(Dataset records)
-------
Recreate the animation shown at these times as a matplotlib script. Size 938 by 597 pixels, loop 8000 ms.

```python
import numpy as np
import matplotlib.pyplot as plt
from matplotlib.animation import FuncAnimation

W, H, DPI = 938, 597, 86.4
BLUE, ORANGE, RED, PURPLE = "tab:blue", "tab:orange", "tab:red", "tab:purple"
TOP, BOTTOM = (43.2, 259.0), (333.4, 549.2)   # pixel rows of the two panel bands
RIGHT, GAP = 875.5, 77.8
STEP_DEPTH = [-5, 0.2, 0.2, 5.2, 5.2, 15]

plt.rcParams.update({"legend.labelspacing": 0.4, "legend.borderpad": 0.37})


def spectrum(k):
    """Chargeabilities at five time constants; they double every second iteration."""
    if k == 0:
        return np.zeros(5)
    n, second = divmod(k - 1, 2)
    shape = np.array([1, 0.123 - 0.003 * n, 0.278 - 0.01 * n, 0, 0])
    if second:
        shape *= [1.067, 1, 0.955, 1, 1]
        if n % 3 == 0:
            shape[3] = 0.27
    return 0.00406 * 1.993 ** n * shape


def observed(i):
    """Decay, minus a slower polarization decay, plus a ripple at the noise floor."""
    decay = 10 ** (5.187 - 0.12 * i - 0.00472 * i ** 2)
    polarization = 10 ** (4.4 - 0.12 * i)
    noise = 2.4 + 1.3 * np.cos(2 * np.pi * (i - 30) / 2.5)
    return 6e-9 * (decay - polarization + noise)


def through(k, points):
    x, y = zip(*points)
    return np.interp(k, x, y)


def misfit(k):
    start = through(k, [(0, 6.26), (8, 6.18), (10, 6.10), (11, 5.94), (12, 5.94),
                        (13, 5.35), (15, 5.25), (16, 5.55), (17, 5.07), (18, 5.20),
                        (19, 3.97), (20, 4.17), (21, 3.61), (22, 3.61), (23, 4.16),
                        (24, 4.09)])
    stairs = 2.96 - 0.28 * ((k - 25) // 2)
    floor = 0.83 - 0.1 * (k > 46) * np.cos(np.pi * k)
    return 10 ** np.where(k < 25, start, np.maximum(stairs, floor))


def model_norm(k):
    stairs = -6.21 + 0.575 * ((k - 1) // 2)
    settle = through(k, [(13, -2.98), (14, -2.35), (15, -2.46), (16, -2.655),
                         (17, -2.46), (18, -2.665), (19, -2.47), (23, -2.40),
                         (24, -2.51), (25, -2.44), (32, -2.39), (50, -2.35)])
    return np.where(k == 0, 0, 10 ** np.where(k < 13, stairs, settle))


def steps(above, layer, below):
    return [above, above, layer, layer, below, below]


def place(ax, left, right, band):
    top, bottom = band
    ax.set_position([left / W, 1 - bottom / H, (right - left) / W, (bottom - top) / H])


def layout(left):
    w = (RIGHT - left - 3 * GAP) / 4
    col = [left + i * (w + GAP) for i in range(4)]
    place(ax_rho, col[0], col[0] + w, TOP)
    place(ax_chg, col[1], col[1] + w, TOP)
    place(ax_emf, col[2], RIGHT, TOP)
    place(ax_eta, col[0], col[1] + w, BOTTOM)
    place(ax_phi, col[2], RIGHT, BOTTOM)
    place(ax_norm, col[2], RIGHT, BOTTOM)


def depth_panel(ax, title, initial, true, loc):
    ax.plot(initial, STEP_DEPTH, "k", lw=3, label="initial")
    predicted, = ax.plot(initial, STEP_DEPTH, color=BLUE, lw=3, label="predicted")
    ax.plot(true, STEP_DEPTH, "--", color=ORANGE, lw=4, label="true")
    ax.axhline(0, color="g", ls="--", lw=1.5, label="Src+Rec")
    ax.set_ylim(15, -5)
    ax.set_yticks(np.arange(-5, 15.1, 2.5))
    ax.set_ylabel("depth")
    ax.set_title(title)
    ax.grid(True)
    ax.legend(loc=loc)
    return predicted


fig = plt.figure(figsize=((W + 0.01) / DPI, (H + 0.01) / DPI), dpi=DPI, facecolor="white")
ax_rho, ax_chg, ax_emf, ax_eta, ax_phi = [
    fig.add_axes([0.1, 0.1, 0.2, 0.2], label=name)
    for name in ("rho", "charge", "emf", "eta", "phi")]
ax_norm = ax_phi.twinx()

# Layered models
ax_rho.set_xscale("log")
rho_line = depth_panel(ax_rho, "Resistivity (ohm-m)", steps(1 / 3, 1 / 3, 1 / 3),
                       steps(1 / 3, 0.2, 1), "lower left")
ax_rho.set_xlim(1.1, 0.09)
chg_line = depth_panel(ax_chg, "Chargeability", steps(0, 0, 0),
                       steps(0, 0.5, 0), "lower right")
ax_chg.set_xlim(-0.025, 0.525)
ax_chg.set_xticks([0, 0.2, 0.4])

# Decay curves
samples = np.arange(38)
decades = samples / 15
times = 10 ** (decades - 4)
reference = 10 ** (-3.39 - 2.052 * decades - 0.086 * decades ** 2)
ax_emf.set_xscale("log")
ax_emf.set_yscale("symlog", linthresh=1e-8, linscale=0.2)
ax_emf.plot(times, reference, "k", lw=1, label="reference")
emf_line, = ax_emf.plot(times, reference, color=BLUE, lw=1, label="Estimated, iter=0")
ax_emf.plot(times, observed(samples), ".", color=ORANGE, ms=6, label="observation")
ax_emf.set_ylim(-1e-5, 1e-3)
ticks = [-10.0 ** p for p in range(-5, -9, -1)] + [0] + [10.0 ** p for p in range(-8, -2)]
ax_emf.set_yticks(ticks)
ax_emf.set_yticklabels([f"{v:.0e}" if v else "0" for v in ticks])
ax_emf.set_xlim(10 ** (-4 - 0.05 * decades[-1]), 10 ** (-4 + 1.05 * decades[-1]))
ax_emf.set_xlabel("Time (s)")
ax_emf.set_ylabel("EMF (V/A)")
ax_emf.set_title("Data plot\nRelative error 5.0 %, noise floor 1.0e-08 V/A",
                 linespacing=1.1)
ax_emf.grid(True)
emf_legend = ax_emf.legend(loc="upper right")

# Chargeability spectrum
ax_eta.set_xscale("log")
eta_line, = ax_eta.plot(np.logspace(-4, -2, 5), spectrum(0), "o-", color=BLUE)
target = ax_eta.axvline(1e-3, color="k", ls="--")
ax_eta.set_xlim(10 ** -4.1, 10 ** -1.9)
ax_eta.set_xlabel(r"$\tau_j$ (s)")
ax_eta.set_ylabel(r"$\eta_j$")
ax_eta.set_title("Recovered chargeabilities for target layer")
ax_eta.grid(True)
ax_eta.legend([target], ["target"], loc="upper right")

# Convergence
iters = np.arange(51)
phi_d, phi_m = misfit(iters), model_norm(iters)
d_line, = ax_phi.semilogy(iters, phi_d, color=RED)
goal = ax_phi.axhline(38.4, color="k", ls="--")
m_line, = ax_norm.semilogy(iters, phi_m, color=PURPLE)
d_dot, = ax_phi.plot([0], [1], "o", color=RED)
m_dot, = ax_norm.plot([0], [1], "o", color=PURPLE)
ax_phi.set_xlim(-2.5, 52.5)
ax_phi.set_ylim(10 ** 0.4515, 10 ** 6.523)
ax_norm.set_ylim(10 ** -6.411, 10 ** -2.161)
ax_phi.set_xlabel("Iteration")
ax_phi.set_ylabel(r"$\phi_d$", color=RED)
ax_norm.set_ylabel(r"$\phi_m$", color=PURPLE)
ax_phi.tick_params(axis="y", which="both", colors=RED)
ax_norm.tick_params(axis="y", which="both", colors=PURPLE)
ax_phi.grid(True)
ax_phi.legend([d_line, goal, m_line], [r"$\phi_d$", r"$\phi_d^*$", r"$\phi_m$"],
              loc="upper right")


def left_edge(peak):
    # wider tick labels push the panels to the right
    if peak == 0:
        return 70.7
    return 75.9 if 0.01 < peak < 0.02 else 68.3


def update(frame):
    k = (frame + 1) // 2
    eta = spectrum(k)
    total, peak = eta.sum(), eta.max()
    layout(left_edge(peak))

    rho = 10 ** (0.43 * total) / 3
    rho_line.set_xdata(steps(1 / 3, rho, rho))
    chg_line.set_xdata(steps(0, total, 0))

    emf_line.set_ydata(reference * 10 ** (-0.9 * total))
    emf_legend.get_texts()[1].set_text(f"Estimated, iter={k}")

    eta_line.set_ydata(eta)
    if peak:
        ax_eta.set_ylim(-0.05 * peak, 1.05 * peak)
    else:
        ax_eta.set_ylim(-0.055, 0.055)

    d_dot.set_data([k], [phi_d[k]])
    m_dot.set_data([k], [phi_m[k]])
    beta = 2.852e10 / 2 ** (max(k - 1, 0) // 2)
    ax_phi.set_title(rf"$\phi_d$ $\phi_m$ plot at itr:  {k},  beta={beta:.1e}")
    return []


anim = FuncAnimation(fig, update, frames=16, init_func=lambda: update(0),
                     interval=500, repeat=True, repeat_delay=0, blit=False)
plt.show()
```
-------
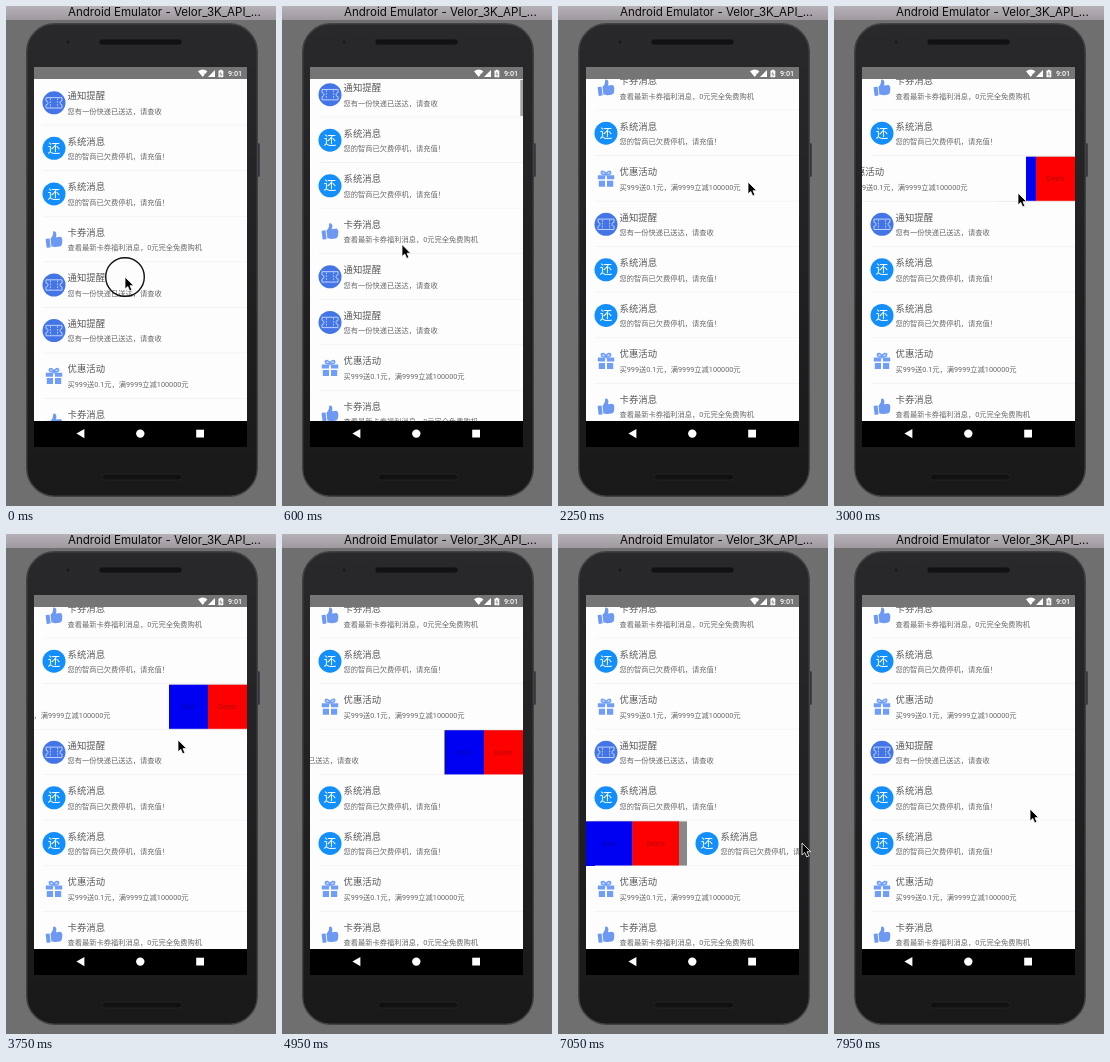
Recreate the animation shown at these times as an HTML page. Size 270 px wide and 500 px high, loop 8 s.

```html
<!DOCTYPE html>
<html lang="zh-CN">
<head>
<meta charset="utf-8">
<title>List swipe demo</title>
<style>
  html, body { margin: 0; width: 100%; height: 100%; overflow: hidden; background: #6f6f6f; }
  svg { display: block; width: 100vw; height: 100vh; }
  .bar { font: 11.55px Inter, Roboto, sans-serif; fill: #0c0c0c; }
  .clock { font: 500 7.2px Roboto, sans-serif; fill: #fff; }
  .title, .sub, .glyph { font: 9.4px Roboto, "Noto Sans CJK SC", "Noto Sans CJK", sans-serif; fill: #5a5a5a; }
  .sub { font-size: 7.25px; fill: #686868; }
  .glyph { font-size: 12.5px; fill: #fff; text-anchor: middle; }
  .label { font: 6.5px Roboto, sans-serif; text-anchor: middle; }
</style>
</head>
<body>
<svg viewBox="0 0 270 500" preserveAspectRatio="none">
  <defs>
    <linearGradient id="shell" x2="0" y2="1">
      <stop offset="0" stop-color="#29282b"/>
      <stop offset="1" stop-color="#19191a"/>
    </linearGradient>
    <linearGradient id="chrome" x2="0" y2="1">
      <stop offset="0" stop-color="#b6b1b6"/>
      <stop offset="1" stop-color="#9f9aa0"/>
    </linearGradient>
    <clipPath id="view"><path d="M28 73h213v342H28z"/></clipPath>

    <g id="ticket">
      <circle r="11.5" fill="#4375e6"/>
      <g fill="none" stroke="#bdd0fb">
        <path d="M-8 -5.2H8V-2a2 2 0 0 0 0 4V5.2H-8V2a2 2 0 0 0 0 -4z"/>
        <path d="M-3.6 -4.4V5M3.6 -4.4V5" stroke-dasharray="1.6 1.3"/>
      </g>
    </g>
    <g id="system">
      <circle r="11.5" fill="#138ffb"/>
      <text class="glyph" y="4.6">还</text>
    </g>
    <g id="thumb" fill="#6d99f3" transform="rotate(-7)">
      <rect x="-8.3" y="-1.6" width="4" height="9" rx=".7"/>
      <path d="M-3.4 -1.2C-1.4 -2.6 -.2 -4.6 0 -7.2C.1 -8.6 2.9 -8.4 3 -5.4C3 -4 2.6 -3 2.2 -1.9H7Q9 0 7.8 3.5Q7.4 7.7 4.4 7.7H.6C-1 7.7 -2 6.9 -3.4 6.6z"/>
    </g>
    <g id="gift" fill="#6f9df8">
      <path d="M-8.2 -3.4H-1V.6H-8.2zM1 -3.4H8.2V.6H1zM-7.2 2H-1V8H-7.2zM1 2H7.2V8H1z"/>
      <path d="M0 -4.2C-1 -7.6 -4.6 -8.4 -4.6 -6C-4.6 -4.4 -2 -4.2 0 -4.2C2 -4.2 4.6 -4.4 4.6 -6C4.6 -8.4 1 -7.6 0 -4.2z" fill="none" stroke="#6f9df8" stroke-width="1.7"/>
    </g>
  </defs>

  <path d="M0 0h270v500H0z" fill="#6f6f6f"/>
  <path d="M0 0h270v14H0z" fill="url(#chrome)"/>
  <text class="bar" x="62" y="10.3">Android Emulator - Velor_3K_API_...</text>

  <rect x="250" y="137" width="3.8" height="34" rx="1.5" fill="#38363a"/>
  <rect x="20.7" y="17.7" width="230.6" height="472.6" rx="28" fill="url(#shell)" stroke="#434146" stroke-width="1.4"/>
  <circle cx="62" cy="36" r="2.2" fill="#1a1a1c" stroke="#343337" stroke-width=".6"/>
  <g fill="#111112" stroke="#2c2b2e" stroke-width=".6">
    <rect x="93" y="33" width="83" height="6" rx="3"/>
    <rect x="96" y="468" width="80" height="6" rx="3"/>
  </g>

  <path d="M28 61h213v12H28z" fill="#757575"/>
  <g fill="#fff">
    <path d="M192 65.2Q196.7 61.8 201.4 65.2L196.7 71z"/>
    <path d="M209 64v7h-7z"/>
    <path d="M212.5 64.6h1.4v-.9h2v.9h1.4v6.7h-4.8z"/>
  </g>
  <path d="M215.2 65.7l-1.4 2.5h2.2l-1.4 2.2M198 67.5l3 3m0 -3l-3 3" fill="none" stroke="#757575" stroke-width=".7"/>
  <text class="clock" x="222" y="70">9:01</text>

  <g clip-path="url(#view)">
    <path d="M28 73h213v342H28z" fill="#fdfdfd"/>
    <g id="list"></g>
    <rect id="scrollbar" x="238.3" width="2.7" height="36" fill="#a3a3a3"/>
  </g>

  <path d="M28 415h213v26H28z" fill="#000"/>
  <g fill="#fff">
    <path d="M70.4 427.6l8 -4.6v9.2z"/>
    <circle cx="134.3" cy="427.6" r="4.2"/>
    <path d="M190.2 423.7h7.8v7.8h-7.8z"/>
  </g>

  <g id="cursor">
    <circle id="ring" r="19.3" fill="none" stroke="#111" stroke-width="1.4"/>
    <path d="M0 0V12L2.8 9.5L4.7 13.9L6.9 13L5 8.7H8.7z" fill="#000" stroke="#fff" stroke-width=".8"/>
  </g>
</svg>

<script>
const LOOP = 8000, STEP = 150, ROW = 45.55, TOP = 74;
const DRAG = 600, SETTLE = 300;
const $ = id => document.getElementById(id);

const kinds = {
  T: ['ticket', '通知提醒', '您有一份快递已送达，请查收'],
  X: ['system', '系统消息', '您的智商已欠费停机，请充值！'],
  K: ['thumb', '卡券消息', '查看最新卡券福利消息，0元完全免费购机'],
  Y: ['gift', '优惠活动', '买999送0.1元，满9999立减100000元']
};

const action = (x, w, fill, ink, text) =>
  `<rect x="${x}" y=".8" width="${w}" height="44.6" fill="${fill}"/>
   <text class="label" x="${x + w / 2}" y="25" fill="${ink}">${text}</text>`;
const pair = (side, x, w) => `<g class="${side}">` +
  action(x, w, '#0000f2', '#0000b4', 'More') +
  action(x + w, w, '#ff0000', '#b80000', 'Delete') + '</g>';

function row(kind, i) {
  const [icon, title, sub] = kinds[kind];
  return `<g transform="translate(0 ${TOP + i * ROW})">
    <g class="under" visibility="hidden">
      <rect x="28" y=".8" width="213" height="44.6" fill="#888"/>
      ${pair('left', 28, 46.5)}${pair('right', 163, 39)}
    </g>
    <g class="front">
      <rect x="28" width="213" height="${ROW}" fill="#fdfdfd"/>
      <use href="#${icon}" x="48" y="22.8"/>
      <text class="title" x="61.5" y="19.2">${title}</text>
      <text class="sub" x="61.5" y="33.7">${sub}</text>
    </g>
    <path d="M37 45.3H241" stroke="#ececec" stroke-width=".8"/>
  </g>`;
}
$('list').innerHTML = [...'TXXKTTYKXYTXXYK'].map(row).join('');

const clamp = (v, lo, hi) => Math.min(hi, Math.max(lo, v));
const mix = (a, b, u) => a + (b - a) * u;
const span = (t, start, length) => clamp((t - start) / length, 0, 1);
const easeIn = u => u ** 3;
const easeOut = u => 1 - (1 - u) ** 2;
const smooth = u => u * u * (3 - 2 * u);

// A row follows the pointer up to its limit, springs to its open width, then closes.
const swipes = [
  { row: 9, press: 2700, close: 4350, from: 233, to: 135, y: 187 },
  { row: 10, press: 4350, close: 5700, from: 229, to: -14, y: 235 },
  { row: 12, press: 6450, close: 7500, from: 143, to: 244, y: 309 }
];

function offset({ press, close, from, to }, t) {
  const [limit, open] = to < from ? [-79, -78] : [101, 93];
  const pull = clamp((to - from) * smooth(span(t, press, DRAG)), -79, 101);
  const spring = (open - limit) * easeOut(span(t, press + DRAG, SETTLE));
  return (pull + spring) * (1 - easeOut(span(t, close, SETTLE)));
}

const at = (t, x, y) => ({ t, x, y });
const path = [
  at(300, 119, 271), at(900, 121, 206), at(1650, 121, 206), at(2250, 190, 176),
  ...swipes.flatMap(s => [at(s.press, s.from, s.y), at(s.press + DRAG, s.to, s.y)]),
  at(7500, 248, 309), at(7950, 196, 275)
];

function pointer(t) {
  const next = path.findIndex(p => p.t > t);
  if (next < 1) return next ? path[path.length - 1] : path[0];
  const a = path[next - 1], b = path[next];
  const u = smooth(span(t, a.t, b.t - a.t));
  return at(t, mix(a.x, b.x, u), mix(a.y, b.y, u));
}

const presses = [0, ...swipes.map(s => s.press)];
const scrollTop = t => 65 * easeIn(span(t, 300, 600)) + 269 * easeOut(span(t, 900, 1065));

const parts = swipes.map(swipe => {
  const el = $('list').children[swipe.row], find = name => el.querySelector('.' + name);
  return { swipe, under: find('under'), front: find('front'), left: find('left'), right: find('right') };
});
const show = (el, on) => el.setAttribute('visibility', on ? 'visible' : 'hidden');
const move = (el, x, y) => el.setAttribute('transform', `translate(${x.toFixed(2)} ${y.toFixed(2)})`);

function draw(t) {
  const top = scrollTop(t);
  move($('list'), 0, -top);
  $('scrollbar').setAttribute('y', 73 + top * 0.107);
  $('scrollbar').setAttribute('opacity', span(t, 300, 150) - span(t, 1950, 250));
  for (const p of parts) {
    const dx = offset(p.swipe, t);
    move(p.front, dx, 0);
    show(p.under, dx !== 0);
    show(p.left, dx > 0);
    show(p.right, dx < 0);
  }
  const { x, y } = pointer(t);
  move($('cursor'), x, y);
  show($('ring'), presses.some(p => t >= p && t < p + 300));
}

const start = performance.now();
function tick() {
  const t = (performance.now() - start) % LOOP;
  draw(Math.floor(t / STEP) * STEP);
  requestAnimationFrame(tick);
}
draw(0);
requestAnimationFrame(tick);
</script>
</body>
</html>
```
-------
For the string "script", go through the entries above and copy each line where it occurs.

Recreate the animation shown at these times as a matplotlib script. Size 938 by 597 pixels, loop 8000 ms.
<script>
</script>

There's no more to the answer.